Tyrosine-protein kinase, neurotrophic receptor, type 1 (IPR020461)
Short name: Tyr_kinase_neurotrophic_rcpt_1
- Tyrosine-protein kinase, neurotrophic receptor (IPR020777)
- Tyrosine-protein kinase, neurotrophic receptor, type 1 (IPR020461)
Protein phosphorylation, which plays a key role in most cellular activities, is a reversible process mediated by protein kinases and phosphoprotein phosphatases. Protein kinases catalyse the transfer of the gamma phosphate from nucleotide triphosphates (often ATP) to one or more amino acid residues in a protein substrate side chain, resulting in a conformational change affecting protein function. Phosphoprotein phosphatases catalyse the reverse process. Protein kinases fall into three broad classes, characterised with respect to substrate specificity [PMID: 3291115]:
- Serine/threonine-protein kinases
- Tyrosine-protein kinases
- Dual specificity protein kinases (e.g. MEK - phosphorylates both Thr and Tyr on target proteins)

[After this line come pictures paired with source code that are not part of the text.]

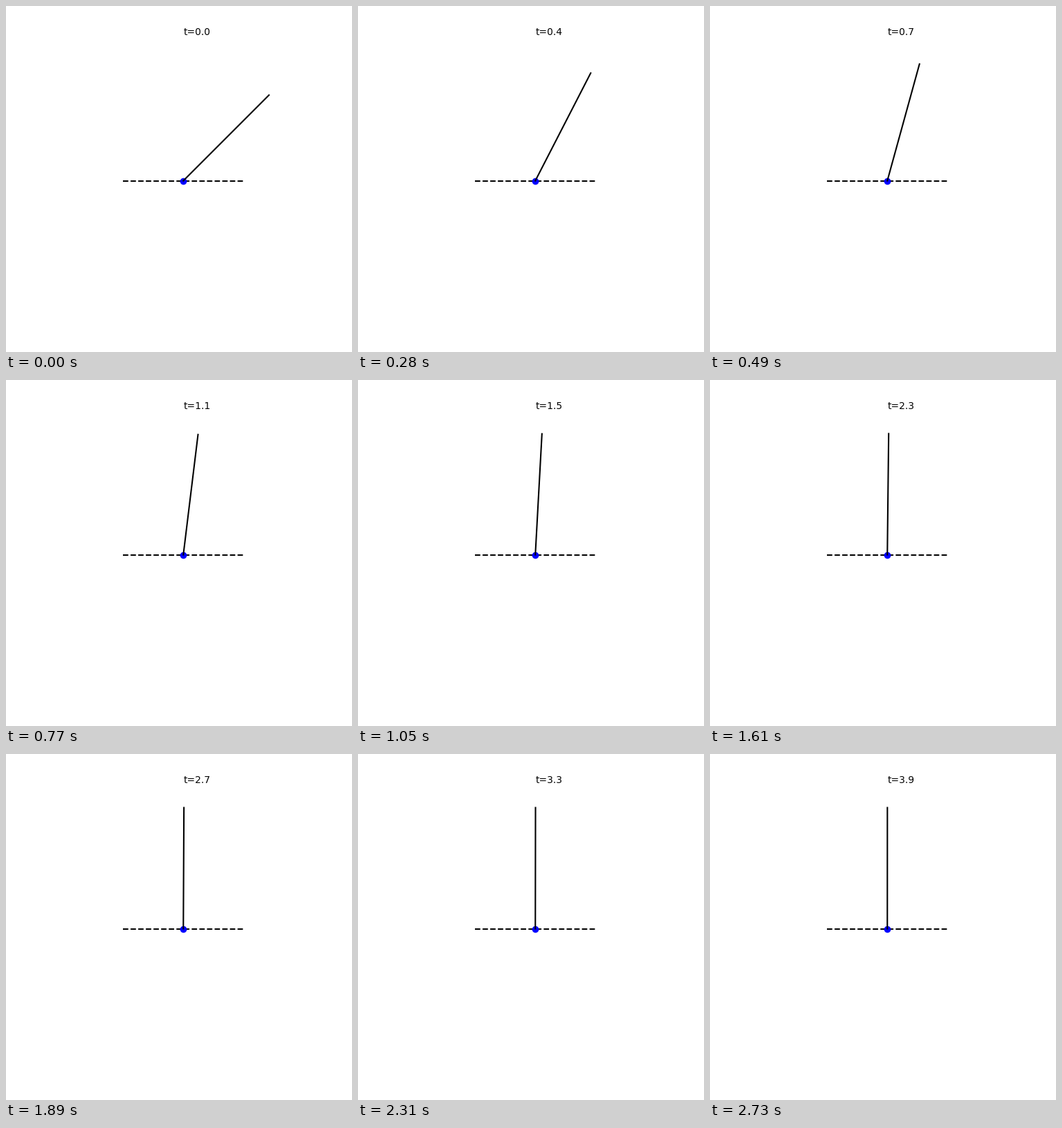
Recreate the animation shown at these times as a matplotlib script. Size 500 by 500 pixels, loop 2.8 s.

```python
import numpy as np
import matplotlib.pyplot as plt
from matplotlib.animation import FuncAnimation

FRAMES = 40
INTERVAL = 70  # ms
DT = 0.1
START = np.pi / 4
SLOW, FAST = 2.0, 7.0  # decay rates of the overdamped return to upright


def tilt(t):
    """Angle from the vertical, released at rest from START."""
    mix = FAST * np.exp(-SLOW * t) - SLOW * np.exp(-FAST * t)
    return START * mix / (FAST - SLOW)


fig, ax = plt.subplots(figsize=(5, 5), dpi=100)
ax.set_aspect("equal")
ax.set_xlim(-1.1, 1.1)
ax.set_ylim(-1.1, 1.1)
ax.axis("off")

ax.plot([-0.5, 0.5], [0, 0], "k--", lw=1.5)
ax.plot([0], [0], "bo", ms=6)
rod, = ax.plot([], [], "k-", lw=1.5)
clock = ax.text(0, 1.2, "", fontsize=10, family="DejaVu Sans")


def update(i):
    t = i * DT
    angle = tilt(t)
    rod.set_data([0, np.sin(angle)], [0, np.cos(angle)])
    clock.set_text(f"t={t:.1f}")
    return rod, clock


anim = FuncAnimation(fig, update, frames=FRAMES, interval=INTERVAL,
                     init_func=lambda: update(0), repeat=True)
plt.show()
```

Protein kinase function is evolutionarily conserved from Escherichia coli to human [PMID: 12471243]. Protein kinases play a role in a multitude of cellular processes, including division, proliferation, apoptosis, and differentiation [PMID: 12368087]. Phosphorylation usually results in a functional change of the target protein by changing enzyme activity, cellular location, or association with other proteins. The catalytic subunits of protein kinases are highly conserved, and several structures have been solved [PMID: 15078142], leading to large screens to develop kinase-specific inhibitors for the treatments of a number of diseases [PMID: 15320712].

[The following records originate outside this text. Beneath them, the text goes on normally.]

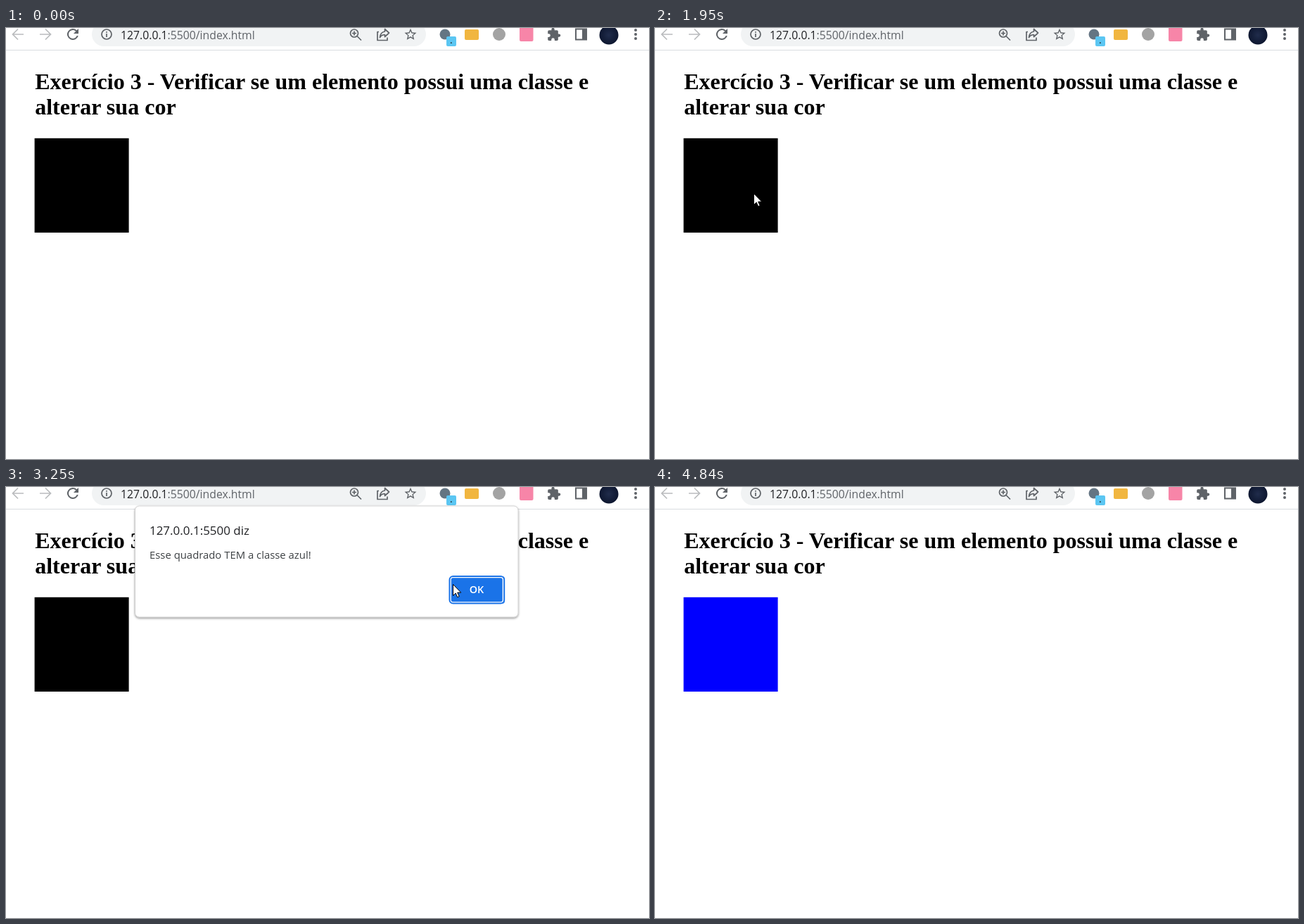
Animation, 914 px wide and 613 px high, one loop 5700 ms. Source, as an HTML page:

```html
<!DOCTYPE html>
<html lang="pt-BR">
<head>
<meta charset="utf-8">
<title>Exercício 3</title>
<style>
  html, body { margin: 0; width: 100%; height: 100%; overflow: hidden; background: #fff; }
  svg { display: block; }
  .ui { font-family: "Open Sans", "Noto Sans", sans-serif; }
  .heading { font: bold 32.04px "Liberation Serif", serif; font-variant-ligatures: none; }
  .icon { fill: #5f6368; }
  .line { fill: none; stroke: #5f6368; stroke-width: 1.7; }
  .disabled { stroke: #babcbe; }

  .square, .dialog, .ring, .face, .cursor { animation: 5700ms linear infinite; }
  .square { animation-name: recolor; }
  .dialog { animation-name: dialog; }
  .ring { animation-name: unfocus; }
  .face { animation-name: hover; }
  .cursor { animation-name: wander; }

  @keyframes recolor {
    0%, 65.6% { fill: #000; }
    65.61%, 100% { fill: #00f; }
  }
  @keyframes dialog {
    0%, 35.2% { opacity: 0; transform: translateY(-15px); animation-timing-function: ease-out; }
    39%, 65.6% { opacity: 1; transform: none; }
    66.84% { opacity: .92; transform: translateY(-7.3px); }
    68.07% { opacity: .5; transform: translateY(-13px); }
    69.3%, 100% { opacity: 0; transform: translateY(-17px); }
  }
  @keyframes unfocus {
    0%, 65.6% { opacity: 1; }
    65.61%, 100% { opacity: 0; }
  }
  @keyframes hover {
    0%, 65.6% { fill: #1a73e8; }
    65.61%, 100% { fill: #2b7de9; }
  }
  @keyframes wander {
    0%, 4.55% { opacity: 0; transform: translate(718px, 582px); }
    4.56% { opacity: 1; transform: translate(718px, 582px); }
    9.39% { transform: translate(360px, 375px); }
    11.75% { transform: translate(205px, 322px); }
    14.21% { transform: translate(160px, 348px); }
    20.18%, 26.14% { transform: translate(146px, 335px); }
    32.98% { transform: translate(140px, 238px); }
    34.2%, 51.05% { transform: translate(140px, 235px); }
    54.56% { transform: translate(500px, 140px); }
    55.79% { transform: translate(622px, 123px); }
    57.01%, 58.2% { transform: translate(635px, 138px); }
    61.93%, 68.07% { transform: translate(635px, 147px); }
    72.81% { transform: translate(400px, 169px); }
    75.26% { transform: translate(297px, 230px); }
    78.95% { transform: translate(450px, 400px); }
    83.68%, 84.9% { opacity: 1; transform: translate(755px, 572px); }
    84.91%, 100% { opacity: 0; transform: translate(755px, 572px); }
  }
</style>
</head>
<body>
<svg width="914" height="613" viewBox="0 0 914 613">
  <defs>
    <radialGradient id="night">
      <stop stop-color="#202c4b"/><stop offset="1" stop-color="#0e1730"/>
    </radialGradient>
    <filter id="shadow" x="-5%" y="-10%" width="110%" height="125%">
      <feDropShadow dx="0" dy="1.5" stdDeviation="1.8" flood-opacity=".42"/>
    </filter>
  </defs>

  <!-- Toolbar -->
  <path d="M0 31.5H914" stroke="#dadce0"/>
  <rect x="122" y="-8" width="475" height="34" rx="17" fill="#f1f3f4"/>
  <path class="line disabled" d="M25 9H10M17 1.5L9.5 9l7.5 7.5M48 9h15M56 1.5L63.5 9l-7.5 7.5"/>
  <path class="icon" transform="translate(83 -3)" d="M17.65 6.35A8 8 0 1 0 19.73 14h-2.08A6 6 0 1 1 12 6c1.66 0 3.14.69 4.22 1.78L13 11h7V4z"/>
  <circle class="line" cx="143" cy="9" r="7"/>
  <path class="line" d="M143 8v5M143 5v1.7"/>
  <text class="ui" x="163" y="15.5" font-size="15.75" fill="#5f6368"><tspan fill="#202124">127.0.0.1</tspan>:5500/index.html</text>
  <circle class="line" cx="495" cy="7.5" r="5.5"/>
  <path class="line" d="M499 11.5l6 6M492 7.5h6M495 4.5v6"/>
  <path class="line" stroke-linejoin="round" d="M530 5.5h-2v12h14v-4M538.5 1.5l6 5.5-6 5.5V9.5c-3.5 0-5.5 1.5-7 4 .5-5 3-8 7-8.5z"/>
  <path class="icon" transform="translate(564.8 -1) scale(.85)" d="M22 9.24l-7.19-.62L12 2 9.19 8.63 2 9.24l5.46 4.73L5.82 21 12 17.27 18.18 21l-1.63-7.03zM12 15.4l-3.76 2.27 1-4.28-3.32-2.88 4.38-.38L12 6.1l1.71 4.04 4.38.38-3.32 2.88 1 4.28z"/>
  <circle cx="624" cy="9" r="7.5" fill="#647583"/>
  <rect x="626" y="12" width="14" height="14" rx="2" fill="#5bc6f2"/>
  <text class="ui" x="631.3" y="22" font-size="11" font-weight="700" fill="#222">.</text>
  <rect x="652" y="2" width="20" height="15" rx="2" fill="#f1b640"/>
  <circle cx="701" cy="9" r="9" fill="#a3a3a3"/>
  <rect x="730" y="-2" width="19.5" height="21" rx="2" fill="#f785a8"/>
  <path class="icon" transform="translate(768.5 -1) scale(.86)" d="M20.5 11H19V7c0-1.1-.9-2-2-2h-4V3.5a2.5 2.5 0 0 0-5 0V5H4c-1.1 0-2 .9-2 2v3.8h1.5a2.7 2.7 0 0 1 0 5.4H2V20c0 1.1.9 2 2 2h3.8v-1.5a2.7 2.7 0 0 1 5.4 0V22H17c1.1 0 2-.9 2-2v-4h1.5a2.5 2.5 0 0 0 0-5z"/>
  <path class="icon" d="M809 .5h17v17h-17zM811 2.5v13h8v-13z" fill-rule="evenodd"/>
  <circle cx="857" cy="10" r="13.5" fill="url(#night)"/>
  <g class="icon"><circle cx="895" cy="3" r="2"/><circle cx="895" cy="9" r="2"/><circle cx="895" cy="15" r="2"/></g>

  <!-- Page -->
  <text class="heading" x="41.2" y="87">Exercício 3 - Verificar se um elemento possui uma classe e</text>
  <text class="heading" x="41.2" y="123">alterar sua cor</text>
  <rect class="square" x="40.6" y="156.8" width="134" height="134.2"/>

  <!-- Alert -->
  <g class="dialog ui">
    <rect x="183.5" y="27" width="544.5" height="158" rx="6" fill="#fff" stroke="#c8c8c8" stroke-width=".8" filter="url(#shadow)"/>
    <text x="204" y="68" font-size="16.95" fill="#202124">127.0.0.1:5500 diz</text>
    <text x="204" y="102" font-size="14.87" fill="#3c4043">Esse quadrado TEM a classe azul!</text>
    <rect class="face" x="631" y="127" width="78" height="39" rx="4"/>
    <g class="ring" fill="none">
      <rect x="631.3" y="127.8" width="75.9" height="37" rx="4" stroke="#fff" stroke-width="3"/>
      <rect x="630.5" y="127" width="77.7" height="38.5" rx="5" stroke="#1a73e8" stroke-width="2"/>
    </g>
    <text x="669" y="151" text-anchor="middle" font-size="14.4" font-weight="600" fill="#fff">OK</text>
  </g>

  <path class="cursor" fill="#fff" stroke="#000" d="M.5.5v16l3.7-3.5 2.5 5.7 2.5-1.1-2.5-5.5h5z"/>
</svg>
</body>
</html>
```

Tyrosine-protein kinases can transfer a phosphate group from ATP to a tyrosine residue in a protein. These enzymes can be divided into two main groups [PMID: 12471243]:
- Receptor tyrosine kinases (RTK), which are transmembrane proteins involved in signal transduction; they play key roles in growth, differentiation, metabolism, adhesion, motility, death and oncogenesis [PMID: 19275641]. RTKs are composed of 3 domains: an extracellular domain (binds ligand), a transmembrane (TM) domain, and an intracellular catalytic domain (phosphorylates substrate). The TM domain plays an important role in the dimerisation process necessary for signal transduction [PMID: 16700535].

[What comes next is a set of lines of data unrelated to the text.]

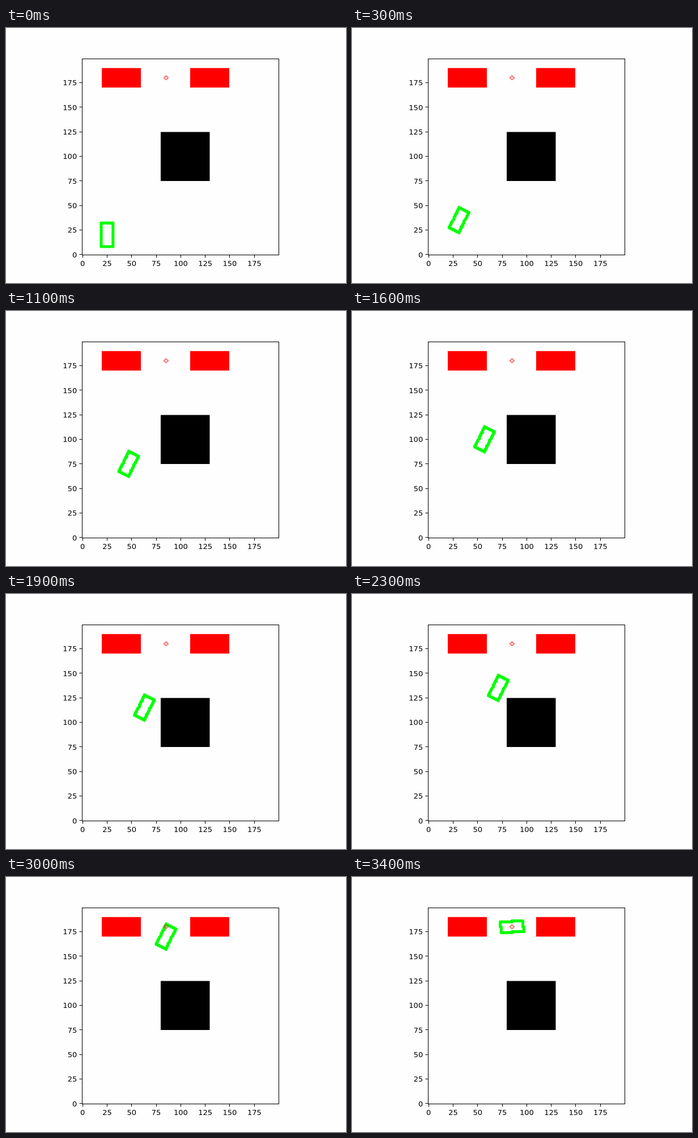
Animation of 600 by 450 pixels, one loop 3500 ms. Source, as an HTML page:

```html
<!DOCTYPE html>
<html lang="en">
<head>
<meta charset="utf-8">
<title>Parking path</title>
<style>
  html, body { margin: 0; width: 100%; height: 100%; overflow: hidden; background: #fefefe; }
  svg { display: block; width: 600px; height: 450px; }
  text { font: 13.02px "DejaVu Sans", sans-serif; fill: #000; }
  .axis { fill: none; stroke: #000; stroke-width: 1.04; }
  #car { fill: none; stroke: #0f0; stroke-width: 5.2; stroke-linecap: round; }
  #goal { fill: #fb2323; }
</style>
</head>
<body>
<svg viewBox="0 0 600 450">
  <rect x="169" y="70.7" width="69" height="34.4" fill="#f00"/>
  <rect x="325" y="70.7" width="69" height="34.4" fill="#f00"/>
  <rect x="273" y="183.5" width="86.5" height="86.5"/>
  <path id="car"/>
  <path id="goal"/>
  <rect class="axis" x="134.5" y="54.5" width="347" height="346"/>
  <path id="ticks" class="axis"/>
  <g id="labels"></g>
</svg>
<script>
  const STEP = 100, STEPS = 35;
  const UNIT = 346.5 / 200;
  const get = id => document.getElementById(id);
  const px = x => 134.25 + (x + 0.5) * UNIT;
  const py = y => 400.5 - (y + 0.5) * UNIT;

  function addLabel(text, x, y, anchor) {
    const el = document.createElementNS("http://www.w3.org/2000/svg", "text");
    el.setAttribute("x", x);
    el.setAttribute("y", y);
    el.setAttribute("text-anchor", anchor);
    el.textContent = text;
    get("labels").append(el);
  }

  function drawAxes() {
    let d = "";
    for (let v = 0; v < 200; v += 25) {
      const x = Math.floor(px(v)) + 0.5, y = Math.floor(py(v)) + 0.5;
      d += `M${x} 400.5v5M134.5 ${y}h-5`;
      addLabel(v, px(v), 419.8, "middle");
      addLabel(v, 125.2, py(v) + 4.9, "end");
    }
    get("ticks").setAttribute("d", d);
  }

  // Ring of grid cells around the parking spot
  function drawGoal() {
    let d = "";
    for (let i = -2; i <= 2; i++) {
      for (let j = -2; j <= 2; j++) {
        if (Math.abs(i) + Math.abs(j) !== 2) continue;
        d += `M${px(84.5 + i)} ${py(180.5 + j)}h${UNIT}v${UNIT}h${-UNIT}z`;
      }
    }
    get("goal").setAttribute("d", d);
  }

  // Outline points of the car, 12 wide and 24 long, one unit apart
  const outline = [];
  for (let v = -12; v <= 12; v++) outline.push([-6, v], [6, v]);
  for (let u = -5; u <= 5; u++) outline.push([u, -12], [u, 12]);

  // Clockwise tilt from upright, in degrees
  function tiltAt(k) {
    if (k === 0) return 0;
    return k < 33 ? 25 : k === 33 ? 57 : 88;
  }

  function carPath(k) {
    const cx = Math.min(25 + 2 * k, 85), cy = Math.min(20 + 5 * k, 180);
    const a = tiltAt(k) * Math.PI / 180, c = Math.cos(a), s = Math.sin(a);
    return outline.map(([u, v]) => {
      const x = cx + Math.trunc(u * c + v * s);
      const y = cy + Math.trunc(v * c - u * s);
      return `M${px(x).toFixed(2)} ${py(y).toFixed(2)}h0`;
    }).join("");
  }

  let shown = -1;
  function draw() {
    const k = Math.floor(performance.now() / STEP) % STEPS;
    if (k !== shown) {
      shown = k;
      get("car").setAttribute("d", carPath(k));
    }
    requestAnimationFrame(draw);
  }

  drawAxes();
  drawGoal();
  draw();
</script>
</body>
</html>
```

- Cytoplasmic / non-receptor tyrosine kinases, which act as regulatory proteins, playing key roles in cell differentiation, motility, proliferation, and survival. For example, the Src-family of protein-tyrosine kinases [PMID: 15845350].
Neurotrophins are a family of secreted proteins that regulate development, maintenance and function of vertebrate nervous systems. They act via two different classes of receptor: p75NTR (a member of the TNF receptor superfamily), and neurotrophic tyrosine kinase receptors (NTRKs) - also known as tropomyosin-related kinases (Trks) [PMID: 7605062].
NTRKs are multi-domain, transmembrane proteins - in addition to their cytoplasmic kinase domains, members of the family possess a number of extracellular leucine-rich repeat (LRR) and Ig-like C2-type regions. Ligand binding induces them to dimerise, resulting in activation of their cytoplasmic tyrosine kinase domains. The activated receptors couple to a variety of intracellular signalling cascades, including the Ras, phosphatidylinositol-3-kinase (PI-3 kinase), mitogen-activated protein (MAP) kinase, and phospholipase C (PLC)-gamma pathways [PMID: 11520916].
NTRK1 (also termed TrkA) is a high-affinity receptor for nerve growth factor (NGF). The receptor is expressed in the dorsal root ganglia, trigeminal ganglia and sympathetic neurons of the peripheral nervous system, and in basal forebrain cholinergic neurons [PMID: 17192812]. It is also expressed in peripheral sites, such as scalp skin [PMID: 16919030]. Whereas p75NTR activation by NGF induces apoptosis, NTRK1 mediates the growth factor's cell survival-promoting effects [PMID: 9547236].
GO:0005887 integral component of plasma membrane
- PR01940 (NTKRECEPTOR1)